On September 12, 2002 I was still living in New York. The previous day had been very tense. Staten Islanders, already a prickly bunch, were more on edge than usual. There was even more of the road rage, profanity, and other unpleasantries that regulated Staten Island life. In a busy Chinese take-out customers and staff shouted at each other in anger when they usually just shouted because that was how people communicated on Staten Island.
The cause of all this tension was the first anniversary of the September 11 terrorist attacks. The attacks had of course been for a whole year a daily subject of news, conversation, and reflection in New York but the anniversary ratcheted up the frequency and the emotion. The news outlets ran the obligatory remembrances (and there was no shortage of poignancy). But it was like having a big birthday bash when you’ve celebrated your birthday each day all year. It was a little too much for everyone.
Or at least it was a little too much for me. On the morning of September 12, 2002, I sought a return to normalcy in my daily ritual of listening to the morning news but heard yet another stream of stories of victimhood. Maybe it was the stuff that didn’t fit into the previous weeks of programming. At that exact moment I realized that I was ready to move on. I shut off the radio.
I once actually dared to hope that something good might come of that horrible day of September 11, 2001. Like maybe we would reappraise this country’s giant footprint on the rest of the planet which creates these horrible enemies. Maybe we would reevaluate our petty consumer desires and discover what was really important about being the leading citizens of the world. That opportunity for self-reflection was lost to self-justifying jingoism and September 11 became the rationalization for all sorts of American ugliness. I won’t list all my gripes but I’ll give one example:
Our nation’s insatiable security regime has managed to do one thing terrorists were never able to: make me not want to fly in an airplane. I did more flying in the several years after the attacks than I had in my whole life before them. In fact I got on a plane later that very same month for a scheduled vacation (tickets purchased September 10, 2001).
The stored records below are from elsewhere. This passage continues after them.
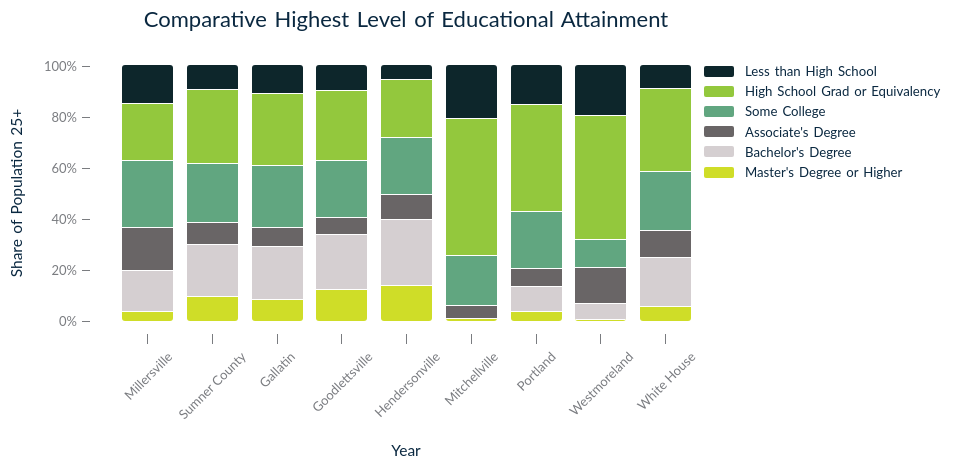
<!DOCTYPE html>
<html lang="en">
<head>
<meta charset="utf-8">
<title>Comparative Highest Level of Educational Attainment</title>
<style>
:root {
  --ink: #0a2840;
  --muted: #7a7c80;
  --less: #0d262b;
  --high-school: #93c83d;
  --some-college: #61a680;
  --associate: #696566;
  --bachelor: #d5cfd1;
  --master: #cfdd28;
}
* { box-sizing: border-box; margin: 0; padding: 0; }
body { width: 954px; height: 468px; overflow: hidden; background: #fff; }
.chart {
  position: relative;
  width: 954px;
  height: 468px;
  overflow: hidden;
  color: var(--ink);
  font-family: Lato, "Open Sans", sans-serif;
}
h1 {
  position: absolute;
  top: 4px; left: 0;
  width: 812px;
  text-align: center;
  font-size: 22px;
  line-height: 30px;
  font-weight: 400;
  word-spacing: 2px;
  white-space: nowrap;
}
.axis-title { position: absolute; font-size: 15.5px; line-height: 20px; white-space: nowrap; }
.axis-title.vertical {
  left: 16px; top: 193px;
  word-spacing: 1.5px;
  transform: translate(-50%, -50%) rotate(-90deg);
}
.axis-title.horizontal { left: 0; top: 440px; width: 812px; text-align: center; }

.scale {
  position: absolute;
  left: 30px; top: 56px;
  width: 60px; height: 275px;
  display: flex;
  flex-direction: column;
  justify-content: space-between;
  list-style: none;
  color: var(--muted);
  font-size: 13px;
}
.scale li { height: 20px; display: flex; align-items: center; justify-content: flex-end; gap: 5px; }
.scale li::after { content: ""; width: 8px; height: 1px; background: var(--muted); }

.plot {
  position: absolute;
  left: 122px; top: 65px;
  width: 569px;
  display: flex;
  justify-content: space-between;
}
.place { position: relative; width: 51px; }
.stack { height: 256px; border-radius: 3px; overflow: hidden; }
.stack i { display: block; height: calc(var(--v) * 1px); border-top: 1px solid #fff; }
.stack i:first-child { border-top: 0; }
.less { background: var(--less); }
.high-school { background: var(--high-school); }
.some-college { background: var(--some-college); }
.associate { background: var(--associate); }
.bachelor { background: var(--bachelor); }
.master { background: var(--master); }
.place::after {
  content: "";
  position: absolute;
  left: 25px; top: 269px;
  width: 1px; height: 10px;
  background: var(--muted);
}
.place h2 {
  position: absolute;
  left: 50%; top: 280px;
  font-size: 13px;
  line-height: 18px;
  font-weight: 400;
  color: var(--muted);
  white-space: nowrap;
  transform-origin: 100% 50%;
  transform: translateX(-64.6%) rotate(-45deg);
}

.legend {
  position: absolute;
  left: 704px; top: 61px;
  list-style: none;
  font-size: 13.2px;
  word-spacing: 1.6px;
}
.legend li { display: flex; align-items: center; gap: 11px; height: 20.2px; white-space: nowrap; }
.legend b { width: 30px; height: 11px; border-radius: 2px; }
</style>
</head>
<body>
<main class="chart">
  <h1>Comparative Highest Level of Educational Attainment</h1>
  <p class="axis-title vertical">Share of Population 25+</p>

  <ul class="scale">
    <li>100%</li><li>80%</li><li>60%</li><li>40%</li><li>20%</li><li>0%</li>
  </ul>

  <section class="plot">
    <article class="place">
      <div class="stack">
        <i class="less" style="--v:38"></i><i class="high-school" style="--v:57"></i><i class="some-college" style="--v:67"></i><i class="associate" style="--v:43"></i><i class="bachelor" style="--v:41"></i><i class="master" style="--v:10"></i>
      </div>
      <h2>Millersville</h2>
    </article>
    <article class="place">
      <div class="stack">
        <i class="less" style="--v:24"></i><i class="high-school" style="--v:74"></i><i class="some-college" style="--v:59"></i><i class="associate" style="--v:22"></i><i class="bachelor" style="--v:52"></i><i class="master" style="--v:25"></i>
      </div>
      <h2>Sumner County</h2>
    </article>
    <article class="place">
      <div class="stack">
        <i class="less" style="--v:28"></i><i class="high-school" style="--v:72"></i><i class="some-college" style="--v:62"></i><i class="associate" style="--v:19"></i><i class="bachelor" style="--v:53"></i><i class="master" style="--v:22"></i>
      </div>
      <h2>Gallatin</h2>
    </article>
    <article class="place">
      <div class="stack">
        <i class="less" style="--v:25"></i><i class="high-school" style="--v:70"></i><i class="some-college" style="--v:57"></i><i class="associate" style="--v:17"></i><i class="bachelor" style="--v:55"></i><i class="master" style="--v:32"></i>
      </div>
      <h2>Goodlettsville</h2>
    </article>
    <article class="place">
      <div class="stack">
        <i class="less" style="--v:14"></i><i class="high-school" style="--v:58"></i><i class="some-college" style="--v:57"></i><i class="associate" style="--v:25"></i><i class="bachelor" style="--v:66"></i><i class="master" style="--v:36"></i>
      </div>
      <h2>Hendersonville</h2>
    </article>
    <article class="place">
      <div class="stack">
        <i class="less" style="--v:53"></i><i class="high-school" style="--v:137"></i><i class="some-college" style="--v:50"></i><i class="associate" style="--v:13"></i><i class="master" style="--v:3"></i>
      </div>
      <h2>Mitchellville</h2>
    </article>
    <article class="place">
      <div class="stack">
        <i class="less" style="--v:39"></i><i class="high-school" style="--v:107"></i><i class="some-college" style="--v:57"></i><i class="associate" style="--v:18"></i><i class="bachelor" style="--v:25"></i><i class="master" style="--v:10"></i>
      </div>
      <h2>Portland</h2>
    </article>
    <article class="place">
      <div class="stack">
        <i class="less" style="--v:50"></i><i class="high-school" style="--v:124"></i><i class="some-college" style="--v:28"></i><i class="associate" style="--v:36"></i><i class="bachelor" style="--v:16"></i><i class="master" style="--v:2"></i>
      </div>
      <h2>Westmoreland</h2>
    </article>
    <article class="place">
      <div class="stack">
        <i class="less" style="--v:23"></i><i class="high-school" style="--v:83"></i><i class="some-college" style="--v:59"></i><i class="associate" style="--v:27"></i><i class="bachelor" style="--v:49"></i><i class="master" style="--v:15"></i>
      </div>
      <h2>White House</h2>
    </article>
  </section>

  <p class="axis-title horizontal">Year</p>

  <ul class="legend">
    <li><b class="less"></b>Less than High School</li>
    <li><b class="high-school"></b>High School Grad or Equivalency</li>
    <li><b class="some-college"></b>Some College</li>
    <li><b class="associate"></b>Associate's Degree</li>
    <li><b class="bachelor"></b>Bachelor's Degree</li>
    <li><b class="master"></b>Master's Degree or Higher</li>
  </ul>
</main>
</body>
</html>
Now I’m just sick of it. It’s not the inconveniences that bother me—those were always part of the travel package—it’s the idea that we’ve let a handful of bearded maniacs prompt the ritual of serial humiliations that is air travel. Last year it was getting scanned with x-ray vision and this year it’s answering questions meant to check if we’re nervous about blowing up the plane. Our government had all the tools it needed in 2001 to stop those savages from flying those jets into those buildings; in the end it happened because responsible people didn’t do their jobs. So if there’s something that makes me hate those animals more and more as time passes it’s that they’ve got us playing their game: living in fear of their next move.
I haven’t changed my mind since I snapped off the radio one year and one day after September 11, 2001. I am not interested in reliving that day. It was not a good one for me or anyone else I know and now that I’ve pegged the exact moment of our national decline to it I want to remember it even less. I am not up for another prolonged national catharsis through our news media. It stunts the process of grieving and healing. If I had lost someone that day, I hope that ten years on I’d have been able to find new love, focus on my surviving family and friends, and renew my purpose for living. I wish the same for our country.